Whenever the string "upright" turns up in a line below, that line should be copied.

▼

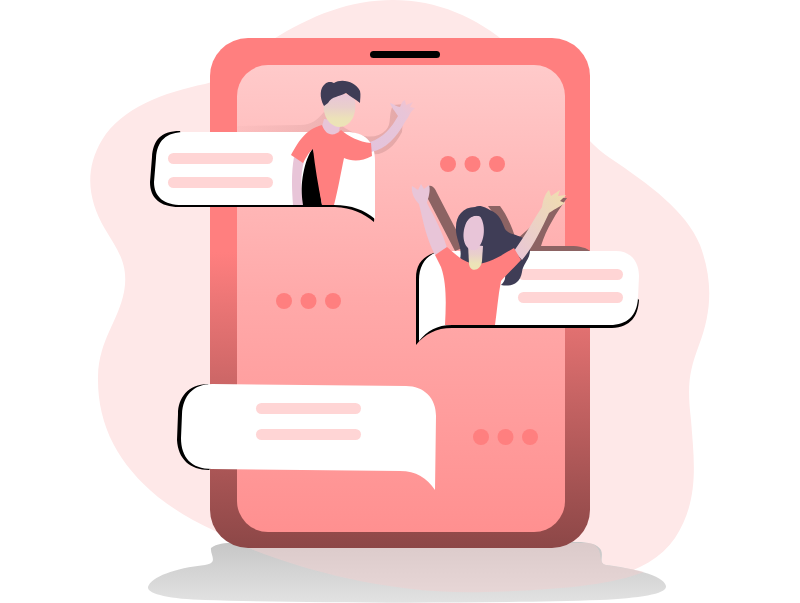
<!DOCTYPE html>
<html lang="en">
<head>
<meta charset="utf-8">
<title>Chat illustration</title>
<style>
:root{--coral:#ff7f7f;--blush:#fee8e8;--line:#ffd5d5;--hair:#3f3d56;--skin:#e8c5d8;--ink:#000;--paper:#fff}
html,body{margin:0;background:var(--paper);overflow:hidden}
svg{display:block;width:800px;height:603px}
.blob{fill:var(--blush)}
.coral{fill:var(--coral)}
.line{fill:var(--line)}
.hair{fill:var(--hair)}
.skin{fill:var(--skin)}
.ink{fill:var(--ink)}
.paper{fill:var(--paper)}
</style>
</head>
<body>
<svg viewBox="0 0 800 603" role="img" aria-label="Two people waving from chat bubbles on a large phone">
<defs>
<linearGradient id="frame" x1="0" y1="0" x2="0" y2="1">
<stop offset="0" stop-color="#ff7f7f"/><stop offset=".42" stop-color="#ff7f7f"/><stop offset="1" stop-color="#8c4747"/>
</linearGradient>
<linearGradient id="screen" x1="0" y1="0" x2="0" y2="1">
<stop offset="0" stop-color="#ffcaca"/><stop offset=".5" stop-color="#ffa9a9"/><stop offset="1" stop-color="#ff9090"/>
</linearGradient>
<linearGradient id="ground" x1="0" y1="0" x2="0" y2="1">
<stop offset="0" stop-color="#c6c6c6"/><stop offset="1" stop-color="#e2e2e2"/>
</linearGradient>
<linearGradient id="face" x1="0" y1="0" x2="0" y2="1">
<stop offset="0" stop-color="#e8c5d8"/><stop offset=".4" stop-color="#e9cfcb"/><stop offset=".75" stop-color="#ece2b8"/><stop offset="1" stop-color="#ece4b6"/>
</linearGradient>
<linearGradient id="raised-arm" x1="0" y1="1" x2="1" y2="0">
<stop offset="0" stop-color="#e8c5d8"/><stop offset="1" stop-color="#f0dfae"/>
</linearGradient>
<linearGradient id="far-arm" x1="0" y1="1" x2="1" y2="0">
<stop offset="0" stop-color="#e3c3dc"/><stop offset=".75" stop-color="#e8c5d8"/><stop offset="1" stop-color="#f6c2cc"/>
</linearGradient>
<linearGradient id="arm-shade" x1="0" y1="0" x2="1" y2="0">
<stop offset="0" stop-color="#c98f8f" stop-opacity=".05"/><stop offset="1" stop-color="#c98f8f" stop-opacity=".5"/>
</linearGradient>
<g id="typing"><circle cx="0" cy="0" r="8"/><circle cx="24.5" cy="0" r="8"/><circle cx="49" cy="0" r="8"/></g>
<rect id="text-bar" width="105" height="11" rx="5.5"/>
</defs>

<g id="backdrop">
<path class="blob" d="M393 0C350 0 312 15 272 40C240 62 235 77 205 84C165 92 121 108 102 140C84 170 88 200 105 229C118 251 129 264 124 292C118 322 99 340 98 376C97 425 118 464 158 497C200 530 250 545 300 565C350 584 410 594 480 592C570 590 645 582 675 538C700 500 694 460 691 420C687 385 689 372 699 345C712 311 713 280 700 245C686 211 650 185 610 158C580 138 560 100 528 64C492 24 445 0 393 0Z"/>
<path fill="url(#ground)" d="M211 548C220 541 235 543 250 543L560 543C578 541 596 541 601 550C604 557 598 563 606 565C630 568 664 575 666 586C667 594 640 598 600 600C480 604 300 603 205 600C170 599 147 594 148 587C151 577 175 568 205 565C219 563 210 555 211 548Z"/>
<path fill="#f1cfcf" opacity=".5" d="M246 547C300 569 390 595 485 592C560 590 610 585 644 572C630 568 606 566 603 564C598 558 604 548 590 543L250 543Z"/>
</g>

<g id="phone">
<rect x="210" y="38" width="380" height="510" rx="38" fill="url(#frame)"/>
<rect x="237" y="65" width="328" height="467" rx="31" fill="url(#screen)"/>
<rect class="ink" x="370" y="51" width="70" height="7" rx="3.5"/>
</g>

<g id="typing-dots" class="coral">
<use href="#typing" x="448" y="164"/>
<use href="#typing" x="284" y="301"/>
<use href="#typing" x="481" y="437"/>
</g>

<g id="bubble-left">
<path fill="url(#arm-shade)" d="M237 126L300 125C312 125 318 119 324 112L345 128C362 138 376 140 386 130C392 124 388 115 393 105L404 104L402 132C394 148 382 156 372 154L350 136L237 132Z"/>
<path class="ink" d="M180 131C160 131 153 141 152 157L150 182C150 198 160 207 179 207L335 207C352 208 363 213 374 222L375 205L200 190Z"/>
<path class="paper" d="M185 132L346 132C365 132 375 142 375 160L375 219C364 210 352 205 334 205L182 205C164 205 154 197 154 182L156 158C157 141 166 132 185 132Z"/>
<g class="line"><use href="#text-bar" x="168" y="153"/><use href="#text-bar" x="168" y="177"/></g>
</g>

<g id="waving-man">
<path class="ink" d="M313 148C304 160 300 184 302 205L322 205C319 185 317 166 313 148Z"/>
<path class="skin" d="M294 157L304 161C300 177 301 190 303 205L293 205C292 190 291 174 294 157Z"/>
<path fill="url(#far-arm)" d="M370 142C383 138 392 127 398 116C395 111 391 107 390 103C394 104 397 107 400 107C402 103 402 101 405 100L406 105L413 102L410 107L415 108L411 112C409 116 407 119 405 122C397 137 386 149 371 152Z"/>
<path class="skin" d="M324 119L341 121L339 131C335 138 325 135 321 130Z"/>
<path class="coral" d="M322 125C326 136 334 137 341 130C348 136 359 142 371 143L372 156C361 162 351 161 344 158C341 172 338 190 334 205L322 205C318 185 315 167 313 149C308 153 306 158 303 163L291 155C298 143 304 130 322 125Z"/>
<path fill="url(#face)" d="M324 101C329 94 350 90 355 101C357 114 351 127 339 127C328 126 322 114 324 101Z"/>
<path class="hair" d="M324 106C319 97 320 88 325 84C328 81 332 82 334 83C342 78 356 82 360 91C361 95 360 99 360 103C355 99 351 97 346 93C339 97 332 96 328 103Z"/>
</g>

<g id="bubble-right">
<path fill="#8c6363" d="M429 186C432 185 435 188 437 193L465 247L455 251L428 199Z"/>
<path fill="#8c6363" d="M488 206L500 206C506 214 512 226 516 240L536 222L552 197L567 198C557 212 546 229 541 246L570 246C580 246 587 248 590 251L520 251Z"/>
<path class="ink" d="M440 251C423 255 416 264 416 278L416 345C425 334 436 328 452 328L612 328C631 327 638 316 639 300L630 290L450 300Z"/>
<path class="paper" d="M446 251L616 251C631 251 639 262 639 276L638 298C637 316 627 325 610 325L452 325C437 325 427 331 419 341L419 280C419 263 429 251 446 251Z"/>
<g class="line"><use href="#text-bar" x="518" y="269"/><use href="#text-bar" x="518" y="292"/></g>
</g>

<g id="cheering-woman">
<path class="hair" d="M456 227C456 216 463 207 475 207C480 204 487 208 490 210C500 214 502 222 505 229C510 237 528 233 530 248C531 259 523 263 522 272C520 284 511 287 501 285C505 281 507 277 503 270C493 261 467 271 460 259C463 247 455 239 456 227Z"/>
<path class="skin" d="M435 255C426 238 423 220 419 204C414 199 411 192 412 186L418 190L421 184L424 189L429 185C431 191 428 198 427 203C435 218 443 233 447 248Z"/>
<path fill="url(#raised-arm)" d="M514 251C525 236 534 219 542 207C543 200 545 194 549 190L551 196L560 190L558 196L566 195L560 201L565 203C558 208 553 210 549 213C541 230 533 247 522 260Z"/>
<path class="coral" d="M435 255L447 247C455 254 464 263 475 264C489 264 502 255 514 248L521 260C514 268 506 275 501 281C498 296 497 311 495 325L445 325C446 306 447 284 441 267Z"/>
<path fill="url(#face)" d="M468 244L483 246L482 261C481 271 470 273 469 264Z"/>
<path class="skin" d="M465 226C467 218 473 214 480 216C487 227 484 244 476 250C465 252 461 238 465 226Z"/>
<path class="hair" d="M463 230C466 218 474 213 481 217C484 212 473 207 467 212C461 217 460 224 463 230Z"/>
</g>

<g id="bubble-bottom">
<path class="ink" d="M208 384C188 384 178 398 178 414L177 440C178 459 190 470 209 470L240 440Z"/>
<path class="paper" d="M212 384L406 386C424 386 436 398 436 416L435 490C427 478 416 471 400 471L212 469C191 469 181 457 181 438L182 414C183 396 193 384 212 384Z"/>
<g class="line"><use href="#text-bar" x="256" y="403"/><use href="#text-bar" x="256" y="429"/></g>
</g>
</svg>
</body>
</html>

▲
▼

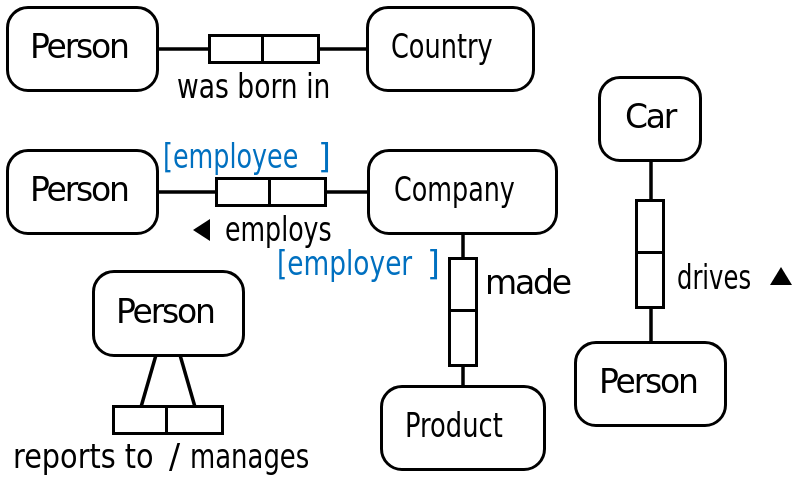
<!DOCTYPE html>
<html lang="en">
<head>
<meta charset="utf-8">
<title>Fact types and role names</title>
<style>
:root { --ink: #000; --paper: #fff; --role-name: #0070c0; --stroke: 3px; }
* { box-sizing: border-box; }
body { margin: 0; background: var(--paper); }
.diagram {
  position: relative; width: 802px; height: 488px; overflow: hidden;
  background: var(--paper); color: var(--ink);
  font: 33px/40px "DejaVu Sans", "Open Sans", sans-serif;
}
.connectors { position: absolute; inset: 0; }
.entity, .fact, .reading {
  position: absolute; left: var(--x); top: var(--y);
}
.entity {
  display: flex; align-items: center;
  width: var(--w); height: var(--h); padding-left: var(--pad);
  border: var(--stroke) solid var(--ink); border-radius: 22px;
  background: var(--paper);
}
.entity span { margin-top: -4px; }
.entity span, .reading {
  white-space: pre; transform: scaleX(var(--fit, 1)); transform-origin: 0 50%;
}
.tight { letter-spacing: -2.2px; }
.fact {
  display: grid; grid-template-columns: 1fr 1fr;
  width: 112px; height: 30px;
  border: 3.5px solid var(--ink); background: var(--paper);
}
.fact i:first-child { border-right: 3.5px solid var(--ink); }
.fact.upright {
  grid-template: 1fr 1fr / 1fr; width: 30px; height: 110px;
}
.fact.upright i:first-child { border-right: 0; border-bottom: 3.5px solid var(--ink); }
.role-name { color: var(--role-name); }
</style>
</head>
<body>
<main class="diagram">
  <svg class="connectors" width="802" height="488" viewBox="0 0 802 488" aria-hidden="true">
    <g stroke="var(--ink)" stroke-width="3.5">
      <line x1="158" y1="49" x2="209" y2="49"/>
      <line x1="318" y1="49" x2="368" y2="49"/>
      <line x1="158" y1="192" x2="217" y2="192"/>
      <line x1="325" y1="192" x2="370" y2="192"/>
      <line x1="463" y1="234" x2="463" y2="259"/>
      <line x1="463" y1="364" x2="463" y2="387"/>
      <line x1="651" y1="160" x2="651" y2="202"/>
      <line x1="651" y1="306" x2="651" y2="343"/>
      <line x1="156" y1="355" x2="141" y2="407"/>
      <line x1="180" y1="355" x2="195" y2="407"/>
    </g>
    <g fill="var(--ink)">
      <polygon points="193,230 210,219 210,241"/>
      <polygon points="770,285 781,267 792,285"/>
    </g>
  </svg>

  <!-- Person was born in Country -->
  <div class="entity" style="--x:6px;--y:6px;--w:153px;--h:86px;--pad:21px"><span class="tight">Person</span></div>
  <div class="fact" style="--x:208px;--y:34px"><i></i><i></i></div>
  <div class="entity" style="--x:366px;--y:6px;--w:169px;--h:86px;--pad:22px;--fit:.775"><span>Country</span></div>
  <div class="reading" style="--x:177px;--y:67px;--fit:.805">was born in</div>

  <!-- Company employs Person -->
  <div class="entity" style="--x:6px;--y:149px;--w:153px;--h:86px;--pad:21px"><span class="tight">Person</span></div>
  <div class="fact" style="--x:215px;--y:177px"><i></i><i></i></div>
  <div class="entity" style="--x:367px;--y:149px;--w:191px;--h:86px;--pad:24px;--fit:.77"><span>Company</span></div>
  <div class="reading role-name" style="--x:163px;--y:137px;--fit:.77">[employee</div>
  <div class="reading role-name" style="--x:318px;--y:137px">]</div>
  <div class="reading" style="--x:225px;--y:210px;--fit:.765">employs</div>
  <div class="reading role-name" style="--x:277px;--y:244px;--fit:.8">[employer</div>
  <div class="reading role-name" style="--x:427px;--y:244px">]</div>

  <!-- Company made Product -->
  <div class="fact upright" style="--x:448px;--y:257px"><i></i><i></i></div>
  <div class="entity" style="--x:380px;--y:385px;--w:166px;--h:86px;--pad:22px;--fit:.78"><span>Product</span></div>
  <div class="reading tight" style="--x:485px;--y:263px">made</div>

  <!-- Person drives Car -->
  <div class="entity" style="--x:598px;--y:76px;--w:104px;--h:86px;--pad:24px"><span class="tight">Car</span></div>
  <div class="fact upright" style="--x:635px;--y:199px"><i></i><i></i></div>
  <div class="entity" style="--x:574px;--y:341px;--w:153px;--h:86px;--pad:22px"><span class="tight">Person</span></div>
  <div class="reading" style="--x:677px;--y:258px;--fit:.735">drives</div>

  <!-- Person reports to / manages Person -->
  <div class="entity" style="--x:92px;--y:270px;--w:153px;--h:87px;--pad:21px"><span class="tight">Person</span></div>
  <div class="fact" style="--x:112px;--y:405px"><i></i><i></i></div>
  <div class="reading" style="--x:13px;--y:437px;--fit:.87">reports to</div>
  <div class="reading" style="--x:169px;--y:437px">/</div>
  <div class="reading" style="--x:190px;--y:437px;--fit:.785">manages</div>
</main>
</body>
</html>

▲
▼

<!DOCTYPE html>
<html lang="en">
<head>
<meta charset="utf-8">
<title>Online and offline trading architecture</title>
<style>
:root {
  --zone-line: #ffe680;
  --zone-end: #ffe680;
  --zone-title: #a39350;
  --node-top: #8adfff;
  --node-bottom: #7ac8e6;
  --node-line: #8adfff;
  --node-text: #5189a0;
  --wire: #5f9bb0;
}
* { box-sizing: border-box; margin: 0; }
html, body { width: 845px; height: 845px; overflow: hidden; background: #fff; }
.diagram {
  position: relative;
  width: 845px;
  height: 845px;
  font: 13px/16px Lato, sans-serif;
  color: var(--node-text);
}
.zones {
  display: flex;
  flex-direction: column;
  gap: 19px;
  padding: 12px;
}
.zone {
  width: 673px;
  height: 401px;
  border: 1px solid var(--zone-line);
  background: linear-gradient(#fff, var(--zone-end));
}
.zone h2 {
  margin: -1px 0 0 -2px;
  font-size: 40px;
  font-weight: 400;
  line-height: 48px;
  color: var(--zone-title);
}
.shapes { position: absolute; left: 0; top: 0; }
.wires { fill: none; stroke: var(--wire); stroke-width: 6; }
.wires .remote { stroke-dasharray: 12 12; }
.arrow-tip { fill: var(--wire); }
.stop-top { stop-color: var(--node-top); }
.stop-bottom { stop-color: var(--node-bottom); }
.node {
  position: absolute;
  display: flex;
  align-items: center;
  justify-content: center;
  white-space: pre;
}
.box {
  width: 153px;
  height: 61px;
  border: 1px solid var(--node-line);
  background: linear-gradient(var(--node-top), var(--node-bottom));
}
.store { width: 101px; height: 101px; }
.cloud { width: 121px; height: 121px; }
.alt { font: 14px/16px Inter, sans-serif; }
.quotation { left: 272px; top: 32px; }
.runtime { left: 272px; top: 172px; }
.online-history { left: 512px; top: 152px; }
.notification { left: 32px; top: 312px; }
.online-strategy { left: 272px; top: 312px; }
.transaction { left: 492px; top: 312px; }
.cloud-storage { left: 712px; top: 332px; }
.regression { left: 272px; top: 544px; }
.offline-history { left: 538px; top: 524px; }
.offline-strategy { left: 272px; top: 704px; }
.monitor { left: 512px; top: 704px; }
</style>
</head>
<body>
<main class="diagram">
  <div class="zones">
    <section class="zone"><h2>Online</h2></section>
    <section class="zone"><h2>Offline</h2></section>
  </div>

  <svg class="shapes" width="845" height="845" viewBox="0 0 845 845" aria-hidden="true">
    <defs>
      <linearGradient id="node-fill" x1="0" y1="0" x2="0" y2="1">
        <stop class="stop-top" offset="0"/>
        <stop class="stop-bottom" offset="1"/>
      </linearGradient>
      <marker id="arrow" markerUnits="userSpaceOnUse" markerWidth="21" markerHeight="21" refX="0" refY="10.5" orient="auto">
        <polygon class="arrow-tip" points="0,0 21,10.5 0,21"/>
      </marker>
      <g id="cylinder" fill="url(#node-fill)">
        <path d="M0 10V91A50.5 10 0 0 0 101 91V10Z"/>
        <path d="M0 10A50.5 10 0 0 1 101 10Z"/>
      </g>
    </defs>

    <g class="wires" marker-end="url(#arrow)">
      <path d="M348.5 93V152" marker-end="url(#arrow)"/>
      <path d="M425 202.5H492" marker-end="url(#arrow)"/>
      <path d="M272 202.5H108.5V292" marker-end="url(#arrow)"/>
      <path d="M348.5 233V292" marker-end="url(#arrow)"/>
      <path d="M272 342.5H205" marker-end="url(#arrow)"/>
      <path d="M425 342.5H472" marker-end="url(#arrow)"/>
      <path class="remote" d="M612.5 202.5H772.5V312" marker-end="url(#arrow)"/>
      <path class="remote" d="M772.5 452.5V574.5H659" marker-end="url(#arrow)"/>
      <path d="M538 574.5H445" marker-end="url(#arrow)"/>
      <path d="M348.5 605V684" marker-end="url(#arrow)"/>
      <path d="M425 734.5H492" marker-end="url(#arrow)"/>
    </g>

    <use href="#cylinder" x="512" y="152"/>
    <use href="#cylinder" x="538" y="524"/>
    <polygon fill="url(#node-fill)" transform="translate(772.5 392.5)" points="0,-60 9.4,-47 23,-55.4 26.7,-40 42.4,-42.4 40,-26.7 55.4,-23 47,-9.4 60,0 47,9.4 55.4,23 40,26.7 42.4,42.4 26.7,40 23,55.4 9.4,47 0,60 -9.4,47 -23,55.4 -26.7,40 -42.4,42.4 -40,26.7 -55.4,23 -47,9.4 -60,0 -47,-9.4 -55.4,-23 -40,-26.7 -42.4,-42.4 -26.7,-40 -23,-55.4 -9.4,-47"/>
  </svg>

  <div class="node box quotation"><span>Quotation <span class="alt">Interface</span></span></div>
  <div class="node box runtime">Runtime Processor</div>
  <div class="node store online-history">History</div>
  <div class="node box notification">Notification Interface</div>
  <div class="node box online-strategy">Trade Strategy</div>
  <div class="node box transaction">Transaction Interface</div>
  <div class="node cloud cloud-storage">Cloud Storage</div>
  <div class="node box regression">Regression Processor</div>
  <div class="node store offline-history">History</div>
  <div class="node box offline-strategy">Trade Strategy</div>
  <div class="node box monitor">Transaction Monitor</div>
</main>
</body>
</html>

▲

— EXERCISE RESPONSE —
.fact.upright {
.fact.upright i:first-child { border-right: 0; border-bottom: 3.5px solid var(--ink); }
  <div class="fact upright" style="--x:448px;--y:257px"><i></i><i></i></div>
  <div class="fact upright" style="--x:635px;--y:199px"><i></i><i></i></div>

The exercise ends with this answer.